[Start of section]

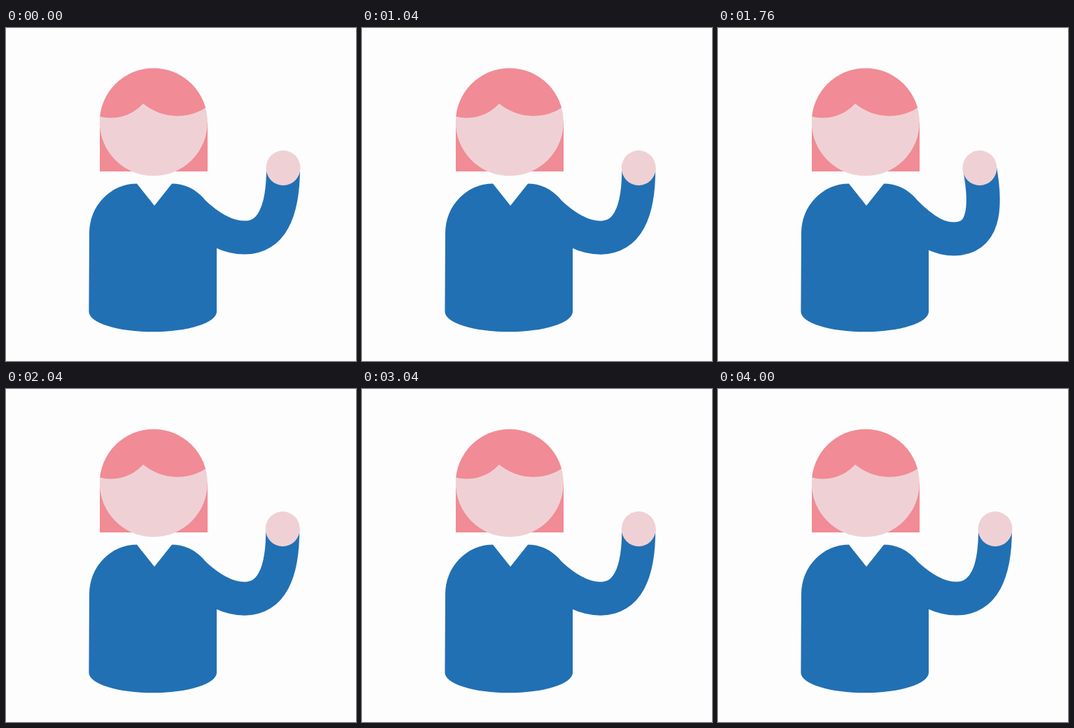
An HTML page for the animation above (4.04 s loop, 500x476 px).

```html
<!DOCTYPE html>
<html lang="en">
<head>
<meta charset="utf-8">
<title>Waving person</title>
<style>
  html, body { margin: 0; width: 100%; height: 100%; overflow: hidden; background: #fdfdfd; }
  svg { display: block; width: 500px; height: 476px; }
  .skin { fill: #efd1d5; }
  .hair { fill: #f18b95; }
  .shirt { fill: #2170b3; }
  .arm { fill: none; stroke: #2170b3; stroke-width: 48px; }
</style>
</head>
<body>
<svg viewBox="0 0 500 476">
  <clipPath id="head"><circle cx="210.8" cy="134.5" r="77"/></clipPath>

  <rect class="hair" x="134" y="134" width="154" height="71"/>
  <circle class="skin" cx="210.8" cy="134.5" r="77"/>
  <path class="hair" clip-path="url(#head)"
    d="M130 50V125.2A62 62 0 0 0 196 108A76.2 76.2 0 0 0 292 109.3V50Z"/>

  <path class="shirt"
    d="M187 222.5L212 254L237 222.5A64 70.5 0 0 1 301 293V405.5A91.3 28.8 0 0 1 118.4 405.5L119 293A68 70.5 0 0 1 187 222.5Z"/>
  <path class="arm" id="arm"/>
  <ellipse class="skin" id="hand" cy="200" rx="24.5" ry="25"/>
</svg>
<script>
  const LOOP = 4040, WAVE = 1000, WAVES = 4;
  const arm = document.getElementById('arm');
  const hand = document.getElementById('hand');

  // swing: 0 = arm held out, 1 = arm bent in
  function pose(swing) {
    const mix = (out, bent) => out + (bent - out) * swing;
    const elbowX = mix(341, 333), elbowY = mix(299.6, 303.6);
    const handX = mix(396, 348.4), handY = 200;
    const reach = mix(37, 45.5);                  // curve handle at the elbow
    const wristX = handX + mix(0, 24.5), wristY = handY + mix(65, 57);

    arm.setAttribute('d',
      `M268.5 264C297 ${elbowY - 9} ${elbowX - 20} ${elbowY} ${elbowX} ${elbowY}` +
      `C${elbowX + reach} ${elbowY} ${wristX} ${wristY} ${handX} ${handY}`);
    hand.setAttribute('cx', handX);
  }

  // whole waves, then a short rest until the loop ends
  function draw() {
    const time = Math.min(performance.now() % LOOP, WAVES * WAVE);
    pose((1 - Math.cos(2 * Math.PI * time / WAVE)) / 2);
    requestAnimationFrame(draw);
  }
  draw();
</script>
</body>
</html>
```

[End of section]

Work to complete:
Every line above should be copied exactly, apart from any pictures.

Reply to the exercise:
An HTML page for the animation above (4.04 s loop, 500x476 px).

```html
<!DOCTYPE html>
<html lang="en">
<head>
<meta charset="utf-8">
<title>Waving person</title>
<style>
  html, body { margin: 0; width: 100%; height: 100%; overflow: hidden; background: #fdfdfd; }
  svg { display: block; width: 500px; height: 476px; }
  .skin { fill: #efd1d5; }
  .hair { fill: #f18b95; }
  .shirt { fill: #2170b3; }
  .arm { fill: none; stroke: #2170b3; stroke-width: 48px; }
</style>
</head>
<body>
<svg viewBox="0 0 500 476">
  <clipPath id="head"><circle cx="210.8" cy="134.5" r="77"/></clipPath>

  <rect class="hair" x="134" y="134" width="154" height="71"/>
  <circle class="skin" cx="210.8" cy="134.5" r="77"/>
  <path class="hair" clip-path="url(#head)"
    d="M130 50V125.2A62 62 0 0 0 196 108A76.2 76.2 0 0 0 292 109.3V50Z"/>

  <path class="shirt"
    d="M187 222.5L212 254L237 222.5A64 70.5 0 0 1 301 293V405.5A91.3 28.8 0 0 1 118.4 405.5L119 293A68 70.5 0 0 1 187 222.5Z"/>
  <path class="arm" id="arm"/>
  <ellipse class="skin" id="hand" cy="200" rx="24.5" ry="25"/>
</svg>
<script>
  const LOOP = 4040, WAVE = 1000, WAVES = 4;
  const arm = document.getElementById('arm');
  const hand = document.getElementById('hand');

  // swing: 0 = arm held out, 1 = arm bent in
  function pose(swing) {
    const mix = (out, bent) => out + (bent - out) * swing;
    const elbowX = mix(341, 333), elbowY = mix(299.6, 303.6);
    const handX = mix(396, 348.4), handY = 200;
    const reach = mix(37, 45.5);                  // curve handle at the elbow
    const wristX = handX + mix(0, 24.5), wristY = handY + mix(65, 57);

    arm.setAttribute('d',
      `M268.5 264C297 ${elbowY - 9} ${elbowX - 20} ${elbowY} ${elbowX} ${elbowY}` +
      `C${elbowX + reach} ${elbowY} ${wristX} ${wristY} ${handX} ${handY}`);
    hand.setAttribute('cx', handX);
  }

  // whole waves, then a short rest until the loop ends
  function draw() {
    const time = Math.min(performance.now() % LOOP, WAVES * WAVE);
    pose((1 - Math.cos(2 * Math.PI * time / WAVE)) / 2);
    requestAnimationFrame(draw);
  }
  draw();
</script>
</body>
</html>
```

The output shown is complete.